“The gravitational interactions are particularly interesting, because whenever you have three bodies interacting, two often become more tightly bound while the third gets a “kick,” potentially ejecting it. This is how we use planets to assist spacecrafts in their journey towards the outer Solar System, and the same principle can allow gas clouds to be ejected from our own galaxy. In one very particular, peculiar case, however, a gas cloud in our own galaxy almost got kicked out, but not quite.”
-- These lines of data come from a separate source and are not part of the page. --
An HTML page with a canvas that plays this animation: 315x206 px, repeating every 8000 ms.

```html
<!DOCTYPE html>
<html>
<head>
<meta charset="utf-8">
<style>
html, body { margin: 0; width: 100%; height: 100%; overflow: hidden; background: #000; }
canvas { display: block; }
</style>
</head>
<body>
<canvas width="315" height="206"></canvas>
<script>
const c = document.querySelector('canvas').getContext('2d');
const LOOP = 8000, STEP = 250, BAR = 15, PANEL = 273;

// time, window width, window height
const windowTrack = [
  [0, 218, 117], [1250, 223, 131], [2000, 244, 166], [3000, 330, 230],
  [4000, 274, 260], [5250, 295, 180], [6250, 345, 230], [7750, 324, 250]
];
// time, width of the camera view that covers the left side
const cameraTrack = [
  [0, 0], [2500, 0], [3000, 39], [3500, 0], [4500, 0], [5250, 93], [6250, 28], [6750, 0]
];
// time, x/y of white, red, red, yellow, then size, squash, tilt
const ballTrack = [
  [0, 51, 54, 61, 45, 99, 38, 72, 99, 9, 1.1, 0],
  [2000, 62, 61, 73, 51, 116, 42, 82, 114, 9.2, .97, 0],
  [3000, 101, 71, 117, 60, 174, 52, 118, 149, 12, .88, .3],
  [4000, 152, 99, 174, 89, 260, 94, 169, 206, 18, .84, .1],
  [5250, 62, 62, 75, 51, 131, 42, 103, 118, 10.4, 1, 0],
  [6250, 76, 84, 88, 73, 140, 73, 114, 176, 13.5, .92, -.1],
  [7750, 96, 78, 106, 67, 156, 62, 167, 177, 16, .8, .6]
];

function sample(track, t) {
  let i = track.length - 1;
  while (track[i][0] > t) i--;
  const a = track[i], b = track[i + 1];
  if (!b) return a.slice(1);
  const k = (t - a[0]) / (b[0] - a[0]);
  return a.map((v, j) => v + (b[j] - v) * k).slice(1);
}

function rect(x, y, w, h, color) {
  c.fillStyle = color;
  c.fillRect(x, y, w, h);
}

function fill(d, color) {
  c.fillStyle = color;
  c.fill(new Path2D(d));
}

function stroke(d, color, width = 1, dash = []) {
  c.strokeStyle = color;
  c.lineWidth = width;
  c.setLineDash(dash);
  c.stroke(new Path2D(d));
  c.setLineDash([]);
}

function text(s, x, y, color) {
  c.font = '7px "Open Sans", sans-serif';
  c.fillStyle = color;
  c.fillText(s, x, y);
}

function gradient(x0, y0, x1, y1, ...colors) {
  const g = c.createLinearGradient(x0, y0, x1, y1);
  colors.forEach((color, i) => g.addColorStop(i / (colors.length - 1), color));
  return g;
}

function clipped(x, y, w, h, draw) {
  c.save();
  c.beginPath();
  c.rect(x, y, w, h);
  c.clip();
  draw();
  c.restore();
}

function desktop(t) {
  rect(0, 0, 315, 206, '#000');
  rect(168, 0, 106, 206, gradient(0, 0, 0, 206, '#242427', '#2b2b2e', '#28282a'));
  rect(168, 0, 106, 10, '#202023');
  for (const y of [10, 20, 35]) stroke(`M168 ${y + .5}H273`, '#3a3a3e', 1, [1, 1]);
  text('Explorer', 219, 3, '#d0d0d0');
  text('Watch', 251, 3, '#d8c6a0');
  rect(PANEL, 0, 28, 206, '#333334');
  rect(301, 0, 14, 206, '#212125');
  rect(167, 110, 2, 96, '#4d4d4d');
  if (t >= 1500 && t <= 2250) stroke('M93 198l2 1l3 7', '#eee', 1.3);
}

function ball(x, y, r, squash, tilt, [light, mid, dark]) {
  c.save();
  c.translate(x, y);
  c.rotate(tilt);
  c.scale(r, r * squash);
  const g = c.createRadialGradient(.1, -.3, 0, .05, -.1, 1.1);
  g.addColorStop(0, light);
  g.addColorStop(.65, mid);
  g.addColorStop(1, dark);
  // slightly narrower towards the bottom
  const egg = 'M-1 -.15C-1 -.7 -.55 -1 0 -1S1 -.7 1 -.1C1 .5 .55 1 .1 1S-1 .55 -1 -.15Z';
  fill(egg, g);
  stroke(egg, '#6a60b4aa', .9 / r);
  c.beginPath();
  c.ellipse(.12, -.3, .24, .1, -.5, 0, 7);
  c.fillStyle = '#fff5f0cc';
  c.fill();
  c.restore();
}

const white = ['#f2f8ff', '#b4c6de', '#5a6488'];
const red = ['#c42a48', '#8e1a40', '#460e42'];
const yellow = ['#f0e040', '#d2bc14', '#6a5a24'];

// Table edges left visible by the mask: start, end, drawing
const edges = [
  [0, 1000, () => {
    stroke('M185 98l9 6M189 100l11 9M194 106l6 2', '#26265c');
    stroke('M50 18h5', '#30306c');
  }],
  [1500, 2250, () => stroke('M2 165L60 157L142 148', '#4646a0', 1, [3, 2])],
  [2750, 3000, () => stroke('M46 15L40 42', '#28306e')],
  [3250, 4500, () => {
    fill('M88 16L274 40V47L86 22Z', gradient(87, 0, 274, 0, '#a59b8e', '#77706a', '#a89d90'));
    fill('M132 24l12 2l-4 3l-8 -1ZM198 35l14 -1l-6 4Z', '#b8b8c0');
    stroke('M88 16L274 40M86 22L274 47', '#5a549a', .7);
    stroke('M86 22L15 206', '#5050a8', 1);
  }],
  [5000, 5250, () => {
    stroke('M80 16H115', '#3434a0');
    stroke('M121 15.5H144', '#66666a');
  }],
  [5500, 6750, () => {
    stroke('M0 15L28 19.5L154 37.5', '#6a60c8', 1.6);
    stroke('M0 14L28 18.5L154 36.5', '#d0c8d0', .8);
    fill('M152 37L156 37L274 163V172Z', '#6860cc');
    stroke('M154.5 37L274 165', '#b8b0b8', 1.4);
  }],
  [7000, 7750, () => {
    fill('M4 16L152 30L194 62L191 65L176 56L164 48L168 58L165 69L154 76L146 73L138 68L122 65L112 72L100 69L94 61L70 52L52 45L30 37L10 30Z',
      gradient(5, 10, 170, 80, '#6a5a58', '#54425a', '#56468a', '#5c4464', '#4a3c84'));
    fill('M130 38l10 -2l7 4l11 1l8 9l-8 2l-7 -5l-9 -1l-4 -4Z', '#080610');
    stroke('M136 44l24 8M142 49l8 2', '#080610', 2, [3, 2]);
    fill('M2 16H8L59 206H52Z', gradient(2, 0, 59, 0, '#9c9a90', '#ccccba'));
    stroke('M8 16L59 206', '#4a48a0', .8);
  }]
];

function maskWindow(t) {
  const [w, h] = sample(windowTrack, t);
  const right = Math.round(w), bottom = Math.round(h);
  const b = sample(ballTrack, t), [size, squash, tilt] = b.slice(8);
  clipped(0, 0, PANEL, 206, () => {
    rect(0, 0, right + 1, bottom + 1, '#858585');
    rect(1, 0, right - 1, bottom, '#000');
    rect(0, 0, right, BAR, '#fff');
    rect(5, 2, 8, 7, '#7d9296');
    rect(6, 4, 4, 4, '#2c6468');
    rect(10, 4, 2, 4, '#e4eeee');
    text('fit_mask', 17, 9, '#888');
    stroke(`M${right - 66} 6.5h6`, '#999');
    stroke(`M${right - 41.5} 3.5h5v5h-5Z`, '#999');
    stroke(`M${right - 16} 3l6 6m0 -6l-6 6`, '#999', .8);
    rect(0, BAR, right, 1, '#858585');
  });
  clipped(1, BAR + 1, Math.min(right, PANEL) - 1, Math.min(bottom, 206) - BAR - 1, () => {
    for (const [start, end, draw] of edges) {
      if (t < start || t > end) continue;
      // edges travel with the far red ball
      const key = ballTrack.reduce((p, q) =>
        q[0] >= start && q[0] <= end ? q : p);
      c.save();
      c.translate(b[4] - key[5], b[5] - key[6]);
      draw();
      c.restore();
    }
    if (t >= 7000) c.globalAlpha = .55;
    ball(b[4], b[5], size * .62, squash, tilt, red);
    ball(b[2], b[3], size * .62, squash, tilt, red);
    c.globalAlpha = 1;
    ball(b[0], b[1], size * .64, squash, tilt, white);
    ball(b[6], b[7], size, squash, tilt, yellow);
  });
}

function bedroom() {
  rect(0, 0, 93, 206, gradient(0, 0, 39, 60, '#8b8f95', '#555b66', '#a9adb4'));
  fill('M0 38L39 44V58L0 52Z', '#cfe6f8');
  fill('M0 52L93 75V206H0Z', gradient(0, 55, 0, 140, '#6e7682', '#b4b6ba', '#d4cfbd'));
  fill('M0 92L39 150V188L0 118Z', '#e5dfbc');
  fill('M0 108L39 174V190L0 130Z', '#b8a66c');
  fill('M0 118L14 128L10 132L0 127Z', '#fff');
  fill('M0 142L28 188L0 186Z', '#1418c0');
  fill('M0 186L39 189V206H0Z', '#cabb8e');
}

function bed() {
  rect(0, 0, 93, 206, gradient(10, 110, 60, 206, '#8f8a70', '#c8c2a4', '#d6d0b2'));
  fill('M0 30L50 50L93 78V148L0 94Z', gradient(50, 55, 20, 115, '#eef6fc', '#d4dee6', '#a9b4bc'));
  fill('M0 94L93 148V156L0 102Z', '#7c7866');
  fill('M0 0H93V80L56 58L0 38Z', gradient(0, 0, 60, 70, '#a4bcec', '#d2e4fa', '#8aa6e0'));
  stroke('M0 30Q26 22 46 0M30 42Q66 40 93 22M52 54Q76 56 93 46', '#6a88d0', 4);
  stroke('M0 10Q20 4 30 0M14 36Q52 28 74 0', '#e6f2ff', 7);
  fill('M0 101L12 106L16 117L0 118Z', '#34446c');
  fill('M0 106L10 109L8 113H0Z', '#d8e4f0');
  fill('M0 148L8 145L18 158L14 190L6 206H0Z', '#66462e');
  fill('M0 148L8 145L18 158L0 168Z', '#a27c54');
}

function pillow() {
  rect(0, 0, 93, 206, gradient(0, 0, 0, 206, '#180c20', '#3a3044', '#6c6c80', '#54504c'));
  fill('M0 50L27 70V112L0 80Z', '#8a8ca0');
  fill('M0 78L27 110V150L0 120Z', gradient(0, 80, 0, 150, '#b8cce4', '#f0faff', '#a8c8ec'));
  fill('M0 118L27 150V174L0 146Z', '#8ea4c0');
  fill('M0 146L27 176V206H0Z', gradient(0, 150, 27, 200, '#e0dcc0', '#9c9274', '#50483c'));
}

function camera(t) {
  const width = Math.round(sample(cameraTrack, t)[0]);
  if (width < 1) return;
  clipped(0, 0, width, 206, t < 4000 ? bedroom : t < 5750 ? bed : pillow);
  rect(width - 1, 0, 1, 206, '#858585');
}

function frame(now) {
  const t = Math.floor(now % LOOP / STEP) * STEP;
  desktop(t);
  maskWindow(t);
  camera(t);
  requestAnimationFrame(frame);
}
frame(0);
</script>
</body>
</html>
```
Give a planet a kick, and it goes into a more distant orbit around our star. Give it a hard enough kick, and it will reach escape velocity, leaving our Solar System forever. But if you gave it an almost hard enough kick, it would travel extremely far from the Sun, but it would eventually boomerang back towards the inner Solar System, with potentially disastrous, disruptive consequences. This applies to any system (not just the Solar System), including our own galaxy. In the Milky Way’s outskirts, there are high-velocity gas clouds, including one — the Smith Cloud — that’s moving towards us at a breakneck pace. Thanks to data from the Hubble Space Telescope, Andrew Fox and his team have just uncovered that this cloud came from our Milky Way, was almost ejected into intergalactic space, but is now on its way back, where in 30 million years it will collide with our galactic disk. The 11,000 light year-long cloud is expected to produce over 2 million new stars when it does.